June 16th, aka Bloomsday, is celebrated the world over by fans of James Joyce. His raucous and rambling novel Ulysses, with central character Leopold Bloom, takes place on that date in Dublin in 1904. The book was published in Paris in 1922 and met with consternation in some quarters, even leading to a charge of obscenity.
Reading Ulysses does require a commitment of time and some effort, but you will be well rewarded with astounding imagery and belly-laugh humor. Grab a copy of a companion book while you’re at the bookstore (or online) and don’t hesitate to use it. The richness of the novel would elude all but the most literary among us.

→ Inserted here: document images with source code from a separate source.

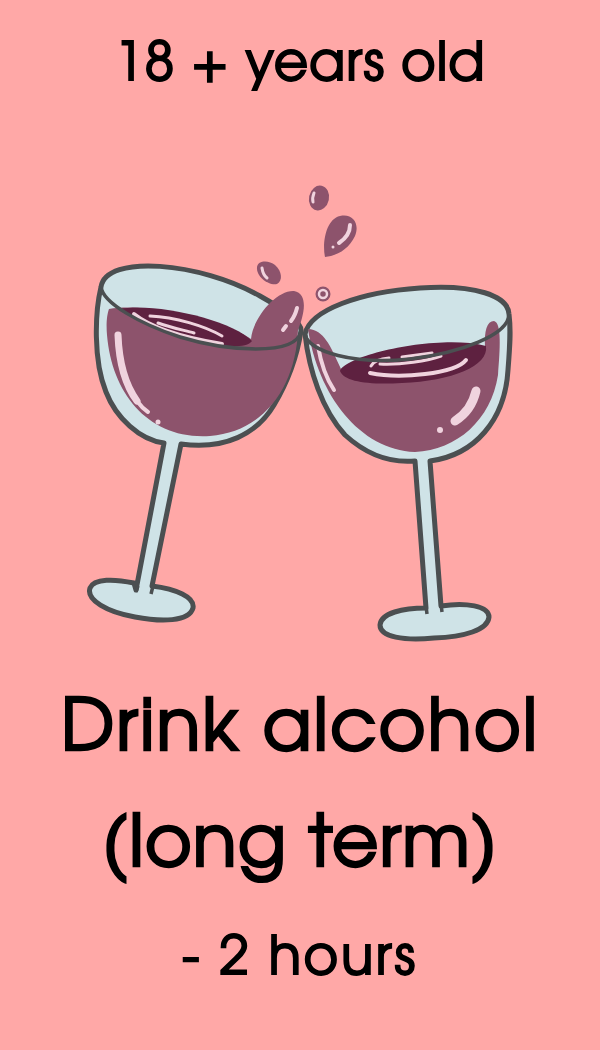
<!DOCTYPE html>
<html lang="en">
<head>
<meta charset="utf-8">
<title>Drink alcohol card</title>
<style>
:root {
  --card: #ffa8a7;
  --ink: #000;
  --outline: #4b4f51;
  --glass: #cfe3e7;
  --wine: #8d536c;
  --wine-deep: #5e2140;
  --shine: #f0d3de;
}
* { box-sizing: border-box; margin: 0; }
html, body { width: 600px; height: 1050px; overflow: hidden; }
.card {
  position: relative;
  width: 600px;
  height: 1050px;
  overflow: hidden;
  background: var(--card);
  color: var(--ink);
  font-family: "TeX Gyre Adventor", "Lato", sans-serif;
}
.line {
  position: absolute;
  left: 0;
  width: 100%;
  line-height: 0;
  text-align: center;
  white-space: nowrap;
  font-weight: 400;
  paint-order: stroke;
  stroke-linejoin: round;
}
/* strut that puts the text baseline 60px below the top of the line */
.line::before { content: ""; display: inline-block; height: 60px; }
.small { font-size: 53px; -webkit-text-stroke: 1.8px var(--ink); }
.large { font-size: 72px; -webkit-text-stroke: 2.4px var(--ink); }
.age { top: 20px; letter-spacing: 1px; }
.title-first { top: 690px; letter-spacing: 2px; }
.title-second { top: 806px; letter-spacing: 1px; }
.cost { top: 914px; letter-spacing: 2.6px; }
.glasses { position: absolute; inset: 0; }
.glass { fill: var(--glass); stroke: var(--outline); stroke-width: 5; stroke-linejoin: round; }
.rim { fill: none; stroke: var(--outline); stroke-width: 3.5; }
.wine { fill: var(--wine); }
.surface { fill: var(--wine-deep); }
.shine { fill: none; stroke: var(--shine); stroke-linecap: round; }
.spark { fill: var(--shine); }
</style>
</head>
<body>
<main class="card">
  <p class="line small age">18 + years old</p>

  <svg class="glasses" width="600" height="1050" viewBox="0 0 600 1050" role="img" aria-label="Two glasses of red wine clinking, with drops splashing up">
    <g id="left-glass">
      <path class="glass" d="M90 588C94 578 115 579 134 583L136 590L164 443C140 440 116 418 106 392C93 360 95 312 101 287C106 254 200 262 260 296C285 310 302 322 301 331C298 350 290 378 274 405C257 434 225 450 181 444L152 586C176 589 195 597 193 608C189 622 161 622 135 617C107 612 86 600 90 588Z"/>
      <path class="rim" d="M136 592L138 586M151 594L153 586"/>
      <path class="wine" d="M109 309C145 302 225 320 251 339C253 318 276 290 294 291C309 294 304 315 298 330C296 385 265 432 210 436C150 440 112 395 107 335C106 324 107 314 109 309Z"/>
      <path class="surface" d="M119 309C155 302 232 320 252 341C246 350 212 347 184 338C158 329 133 320 119 309Z"/>
      <path class="shine" stroke-width="4" d="M134 314C150 327 180 337 222 344"/>
      <path class="shine" stroke-width="3" d="M150 316C175 317 205 326 222 336M158 323C172 328 183 330 194 333"/>
      <path class="shine" stroke-width="7" d="M118 335C119 362 126 386 137 401"/>
      <path class="shine" stroke-width="4" d="M137 401Q142 408 148 412"/>
      <circle class="spark" cx="158" cy="422" r="2.5"/>
      <path class="shine" stroke-width="4" d="M297 308Q295 316 291 321M286 326L283 330"/>
      <path class="rim" d="M101 287C103 303 140 324 180 337C226 351 296 357 301 331"/>
    </g>

    <g id="right-glass">
      <path class="glass" d="M380 625C381 613 403 608 426 608L415 461C392 463 368 456 345 435C322 410 309 370 305 334C310 310 360 292 420 288C475 284 508 296 509 314C511 330 510 345 508 370C505 420 475 455 430 461L441 606C466 602 489 606 489 617C488 630 464 637 434 638C404 641 380 637 380 625Z"/>
      <path class="rim" d="M426 606L427 614M441 604L442 612"/>
      <path class="wine" d="M308 329C324 330 330 345 341 369C365 350 450 338 485 347C484 331 487 321 494 321C502 323 500 350 498 375C491 420 457 450 415 452C360 450 318 395 308 329Z"/>
      <path class="surface" d="M340 371C348 354 440 334 486 346C489 366 452 381 402 383C370 385 344 382 340 371Z"/>
      <path class="shine" stroke-width="4" d="M370 373C400 379 455 374 466 360"/>
      <path class="shine" stroke-width="3" d="M371 366Q375 359 389 358M402 357L432 353M380 364C400 365 428 361 441 356"/>
      <path class="shine" stroke-width="4" d="M318 346C321 364 326 378 334 390"/>
      <path class="shine" stroke-width="9" d="M476 391C473 404 466 414 455 421"/>
      <circle class="spark" cx="440" cy="430" r="3"/>
      <path class="rim" d="M305 334C308 352 355 365 410 359C460 353 509 335 509 314"/>
    </g>

    <g id="splash">
      <ellipse class="wine" cx="319" cy="198" rx="10" ry="12.5" transform="rotate(12 319 198)"/>
      <path class="shine" stroke-width="3" d="M314 193Q312 198 313 202"/>
      <path class="wine" d="M325 257C322 243 326 219 340 216C353 213 360 224 355 236C349 249 337 256 325 257Z"/>
      <path class="shine" stroke-width="4" d="M350 225C350 233 345 239 339 243"/>
      <circle class="spark" cx="333" cy="247" r="1.5"/>
      <path class="wine" d="M257 267C258 260 269 260 275 265C282 271 283 281 277 284C269 286 256 277 257 267Z"/>
      <path class="shine" stroke-width="3" d="M262 268Q263 275 267 278"/>
      <circle class="wine" cx="323" cy="294" r="7.5"/>
      <circle class="shine" cx="323" cy="294" r="4" stroke-width="2.5"/>
    </g>
  </svg>

  <h1 class="line large title-first">Drink alcohol</h1>
  <h2 class="line large title-second">(long term)</h2>
  <p class="line small cost">- 2 hours</p>
</main>
</body>
</html>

If you shy away from such a commitment, read (or re-read) something shorter to get you started. Try Dubliners, a collection of short stories, or A Portrait of the Artist as a Young Man (more about that in an upcoming post).
And a hearty thanks to Mr. Joyce for sharing his insights and perceptions with the world in such unique and incredible ways. Happy Bloomsday, James!
The James Joyce Centre has the official word on all things Joycean. A search for James Joyce will take you to many other sites.
In theaters now, Cave of Forgotten Dreams directed by Werner Herzog
Check your local theater listings for a chance to see the awe-inspiring cave art found in the Grotte Chauvet. The cave is located in southern France and is now closed to all except a few researchers. The entrance to the cave was sealed off long ago by geologic changes, and it remained that way until a few speleologists discovered it in 1994. The works found inside are thought to be the oldest examples of cave paintings, dated back about 30,000 years by radiocarbon methods.
German director Werner Herzog intersperses views of the art, accompanied by hypnotic music composed by Ernst Reijseger, with interviews with scientists and art historians in a documentary-like format. But it is the art itself that speaks to us across the ages: the sheer mastery of technique, of capturing shapes and essences with the materials these early humans had available. The very notion that the creatures they came across in their everyday lives were regarded with such reverence and appreciation touches upon an element of spirituality that still has meaning for us today.
Herzog finishes the film with a somewhat disconcerting trip to a nearby nuclear power plant, connecting our present with our past. I would have preferred to finish with further gazing at the art and listening to Reijseger’s music.
I enjoyed this beautiful sunset at a local park.